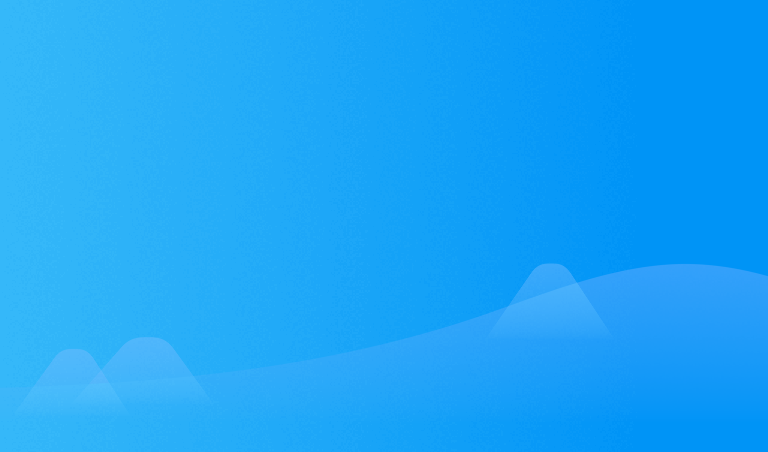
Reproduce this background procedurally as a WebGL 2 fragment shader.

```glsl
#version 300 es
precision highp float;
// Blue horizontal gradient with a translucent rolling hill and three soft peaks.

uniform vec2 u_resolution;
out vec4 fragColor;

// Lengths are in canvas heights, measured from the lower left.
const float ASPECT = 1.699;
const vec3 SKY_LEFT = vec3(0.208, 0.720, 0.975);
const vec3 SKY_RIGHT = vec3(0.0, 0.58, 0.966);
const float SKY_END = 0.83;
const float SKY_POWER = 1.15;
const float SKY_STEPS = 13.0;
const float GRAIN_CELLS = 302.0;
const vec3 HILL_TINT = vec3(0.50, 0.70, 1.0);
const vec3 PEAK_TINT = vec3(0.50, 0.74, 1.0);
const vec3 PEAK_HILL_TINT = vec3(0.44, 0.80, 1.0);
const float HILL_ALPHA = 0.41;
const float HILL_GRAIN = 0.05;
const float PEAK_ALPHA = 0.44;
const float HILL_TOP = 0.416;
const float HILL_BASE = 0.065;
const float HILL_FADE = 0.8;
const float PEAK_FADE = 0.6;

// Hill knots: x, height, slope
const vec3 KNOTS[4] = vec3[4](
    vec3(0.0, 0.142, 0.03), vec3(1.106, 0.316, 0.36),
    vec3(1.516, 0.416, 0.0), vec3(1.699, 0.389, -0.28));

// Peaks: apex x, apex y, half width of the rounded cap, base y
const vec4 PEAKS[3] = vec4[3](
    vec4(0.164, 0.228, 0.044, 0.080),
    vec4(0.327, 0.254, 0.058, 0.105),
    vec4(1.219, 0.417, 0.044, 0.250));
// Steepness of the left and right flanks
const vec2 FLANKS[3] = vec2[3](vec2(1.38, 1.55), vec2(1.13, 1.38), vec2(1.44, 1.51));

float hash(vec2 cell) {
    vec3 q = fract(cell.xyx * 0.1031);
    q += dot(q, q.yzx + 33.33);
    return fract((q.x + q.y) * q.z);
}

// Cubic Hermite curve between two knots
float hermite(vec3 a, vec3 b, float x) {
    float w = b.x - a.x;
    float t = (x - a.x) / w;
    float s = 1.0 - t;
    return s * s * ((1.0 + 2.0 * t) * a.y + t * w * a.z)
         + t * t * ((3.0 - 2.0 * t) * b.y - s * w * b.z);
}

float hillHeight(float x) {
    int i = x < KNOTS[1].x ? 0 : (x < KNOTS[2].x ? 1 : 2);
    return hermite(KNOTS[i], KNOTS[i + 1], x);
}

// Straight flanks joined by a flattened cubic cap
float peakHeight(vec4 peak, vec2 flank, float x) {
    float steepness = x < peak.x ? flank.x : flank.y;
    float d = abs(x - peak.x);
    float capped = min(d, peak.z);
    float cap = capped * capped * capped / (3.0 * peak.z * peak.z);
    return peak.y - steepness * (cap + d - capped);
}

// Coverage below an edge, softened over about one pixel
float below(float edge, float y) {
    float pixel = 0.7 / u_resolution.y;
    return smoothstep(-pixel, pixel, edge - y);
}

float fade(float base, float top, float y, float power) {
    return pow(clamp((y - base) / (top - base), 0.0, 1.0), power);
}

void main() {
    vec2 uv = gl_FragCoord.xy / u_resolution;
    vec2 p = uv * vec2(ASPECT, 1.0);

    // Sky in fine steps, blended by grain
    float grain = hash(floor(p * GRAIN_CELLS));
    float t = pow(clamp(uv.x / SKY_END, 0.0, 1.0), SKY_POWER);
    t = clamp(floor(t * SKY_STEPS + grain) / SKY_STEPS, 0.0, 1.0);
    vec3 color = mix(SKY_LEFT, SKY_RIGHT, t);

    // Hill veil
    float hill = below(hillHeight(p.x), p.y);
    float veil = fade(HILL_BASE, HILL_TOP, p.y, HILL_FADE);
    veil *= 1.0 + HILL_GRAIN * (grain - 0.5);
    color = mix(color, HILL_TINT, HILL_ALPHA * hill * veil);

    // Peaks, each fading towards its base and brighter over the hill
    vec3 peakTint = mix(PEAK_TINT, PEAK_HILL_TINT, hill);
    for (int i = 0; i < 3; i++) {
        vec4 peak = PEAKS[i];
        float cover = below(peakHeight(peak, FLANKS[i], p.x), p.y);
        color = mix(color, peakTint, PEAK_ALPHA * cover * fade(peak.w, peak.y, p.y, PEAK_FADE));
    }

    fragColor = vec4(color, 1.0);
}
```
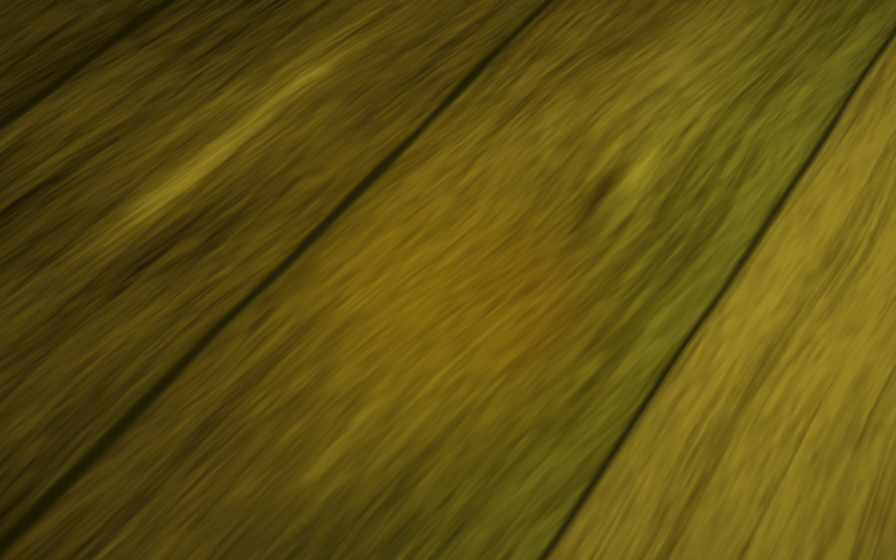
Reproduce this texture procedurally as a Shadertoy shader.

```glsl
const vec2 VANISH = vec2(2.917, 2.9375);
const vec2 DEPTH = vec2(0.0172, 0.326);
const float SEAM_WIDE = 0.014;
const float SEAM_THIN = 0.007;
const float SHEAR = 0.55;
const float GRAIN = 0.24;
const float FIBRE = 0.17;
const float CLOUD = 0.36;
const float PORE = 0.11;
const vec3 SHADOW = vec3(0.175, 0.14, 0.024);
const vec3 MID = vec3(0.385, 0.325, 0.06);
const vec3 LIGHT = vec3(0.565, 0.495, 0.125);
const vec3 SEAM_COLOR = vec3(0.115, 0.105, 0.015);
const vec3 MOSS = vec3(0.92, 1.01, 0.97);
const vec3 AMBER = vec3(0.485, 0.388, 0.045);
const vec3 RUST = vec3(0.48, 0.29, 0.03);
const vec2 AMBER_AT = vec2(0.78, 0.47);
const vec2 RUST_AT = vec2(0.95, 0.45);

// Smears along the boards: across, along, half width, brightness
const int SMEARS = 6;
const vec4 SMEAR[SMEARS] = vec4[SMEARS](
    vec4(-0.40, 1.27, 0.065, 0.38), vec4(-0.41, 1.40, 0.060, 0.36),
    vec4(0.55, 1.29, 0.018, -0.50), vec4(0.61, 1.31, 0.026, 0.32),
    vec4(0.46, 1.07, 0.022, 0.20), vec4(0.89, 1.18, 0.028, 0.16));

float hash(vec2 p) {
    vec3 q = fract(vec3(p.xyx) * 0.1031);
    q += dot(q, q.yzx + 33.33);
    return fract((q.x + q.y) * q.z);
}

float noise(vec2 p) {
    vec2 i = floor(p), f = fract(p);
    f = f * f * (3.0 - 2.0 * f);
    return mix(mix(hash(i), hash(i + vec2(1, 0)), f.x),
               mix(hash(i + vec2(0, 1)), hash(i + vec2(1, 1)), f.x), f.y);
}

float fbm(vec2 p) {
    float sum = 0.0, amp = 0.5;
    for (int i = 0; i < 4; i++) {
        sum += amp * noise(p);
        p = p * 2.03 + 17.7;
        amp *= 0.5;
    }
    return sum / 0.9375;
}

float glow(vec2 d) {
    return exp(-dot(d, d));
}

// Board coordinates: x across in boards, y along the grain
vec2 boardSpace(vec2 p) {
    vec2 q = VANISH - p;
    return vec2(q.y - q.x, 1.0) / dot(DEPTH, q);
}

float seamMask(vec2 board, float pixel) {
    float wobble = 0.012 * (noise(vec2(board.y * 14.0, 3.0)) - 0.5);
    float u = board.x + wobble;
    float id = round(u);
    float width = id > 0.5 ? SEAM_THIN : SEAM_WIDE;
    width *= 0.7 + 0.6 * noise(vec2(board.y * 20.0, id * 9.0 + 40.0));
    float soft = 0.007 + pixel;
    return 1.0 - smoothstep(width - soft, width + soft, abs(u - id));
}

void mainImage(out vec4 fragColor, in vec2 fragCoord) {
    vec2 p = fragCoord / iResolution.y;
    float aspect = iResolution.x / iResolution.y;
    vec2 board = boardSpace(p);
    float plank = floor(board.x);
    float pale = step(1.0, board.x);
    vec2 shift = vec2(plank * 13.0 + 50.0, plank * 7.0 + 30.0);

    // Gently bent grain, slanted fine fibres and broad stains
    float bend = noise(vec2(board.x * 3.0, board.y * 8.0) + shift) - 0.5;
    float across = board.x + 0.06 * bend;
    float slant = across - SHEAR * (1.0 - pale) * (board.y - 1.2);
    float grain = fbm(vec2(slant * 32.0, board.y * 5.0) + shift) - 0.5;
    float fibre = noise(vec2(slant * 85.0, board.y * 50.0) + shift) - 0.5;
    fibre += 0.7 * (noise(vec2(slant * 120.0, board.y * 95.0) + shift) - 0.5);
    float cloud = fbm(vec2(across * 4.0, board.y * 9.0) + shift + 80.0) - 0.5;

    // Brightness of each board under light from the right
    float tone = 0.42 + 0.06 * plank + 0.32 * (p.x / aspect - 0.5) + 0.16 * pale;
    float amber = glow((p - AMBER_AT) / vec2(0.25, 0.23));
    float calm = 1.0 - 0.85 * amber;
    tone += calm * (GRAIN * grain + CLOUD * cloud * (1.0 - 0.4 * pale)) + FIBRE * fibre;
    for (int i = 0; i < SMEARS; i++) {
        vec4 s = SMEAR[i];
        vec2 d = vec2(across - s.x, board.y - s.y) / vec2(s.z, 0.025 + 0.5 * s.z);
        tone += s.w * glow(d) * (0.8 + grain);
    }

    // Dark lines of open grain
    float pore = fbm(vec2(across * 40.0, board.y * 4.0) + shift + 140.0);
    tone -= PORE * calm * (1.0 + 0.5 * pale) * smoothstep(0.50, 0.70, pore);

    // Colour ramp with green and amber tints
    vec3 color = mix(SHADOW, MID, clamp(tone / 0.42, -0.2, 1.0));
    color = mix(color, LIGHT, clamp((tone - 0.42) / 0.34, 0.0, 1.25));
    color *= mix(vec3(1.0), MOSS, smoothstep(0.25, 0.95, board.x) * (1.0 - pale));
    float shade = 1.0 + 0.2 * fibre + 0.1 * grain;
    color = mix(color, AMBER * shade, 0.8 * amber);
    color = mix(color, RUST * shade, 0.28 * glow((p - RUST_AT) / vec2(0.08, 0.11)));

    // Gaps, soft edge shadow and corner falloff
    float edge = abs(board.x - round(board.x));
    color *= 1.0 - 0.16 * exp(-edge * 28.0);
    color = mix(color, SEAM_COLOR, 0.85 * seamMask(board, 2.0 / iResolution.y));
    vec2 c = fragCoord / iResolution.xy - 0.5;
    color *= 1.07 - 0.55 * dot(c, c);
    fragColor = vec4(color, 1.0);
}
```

---

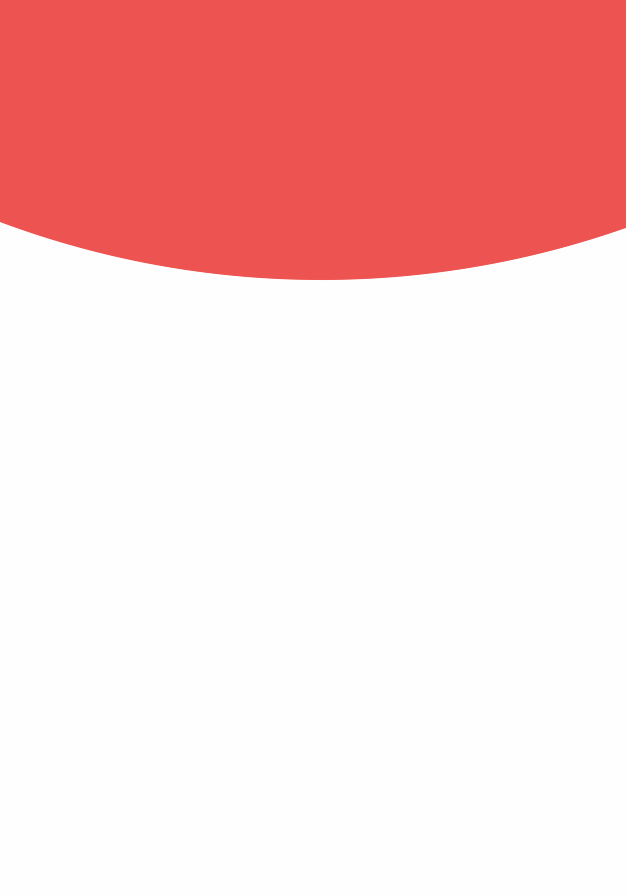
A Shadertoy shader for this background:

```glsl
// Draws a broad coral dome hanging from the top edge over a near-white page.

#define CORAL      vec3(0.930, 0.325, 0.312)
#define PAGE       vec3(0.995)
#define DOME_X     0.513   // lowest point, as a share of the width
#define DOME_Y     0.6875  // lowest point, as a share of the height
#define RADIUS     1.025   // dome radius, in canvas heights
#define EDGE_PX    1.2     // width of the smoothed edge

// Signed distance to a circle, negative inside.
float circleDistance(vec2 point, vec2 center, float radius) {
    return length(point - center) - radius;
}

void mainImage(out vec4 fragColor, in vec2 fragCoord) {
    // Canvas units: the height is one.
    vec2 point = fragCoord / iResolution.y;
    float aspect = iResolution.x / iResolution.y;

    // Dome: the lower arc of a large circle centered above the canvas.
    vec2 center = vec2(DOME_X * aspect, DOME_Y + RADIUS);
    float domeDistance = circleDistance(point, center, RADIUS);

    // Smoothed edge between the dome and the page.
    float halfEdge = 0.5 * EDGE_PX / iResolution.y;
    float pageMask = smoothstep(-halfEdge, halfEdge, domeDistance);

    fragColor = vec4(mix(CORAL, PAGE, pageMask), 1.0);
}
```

Task item: In the entries above, count every line containing the word "glow". Write only the total.

The answer: 4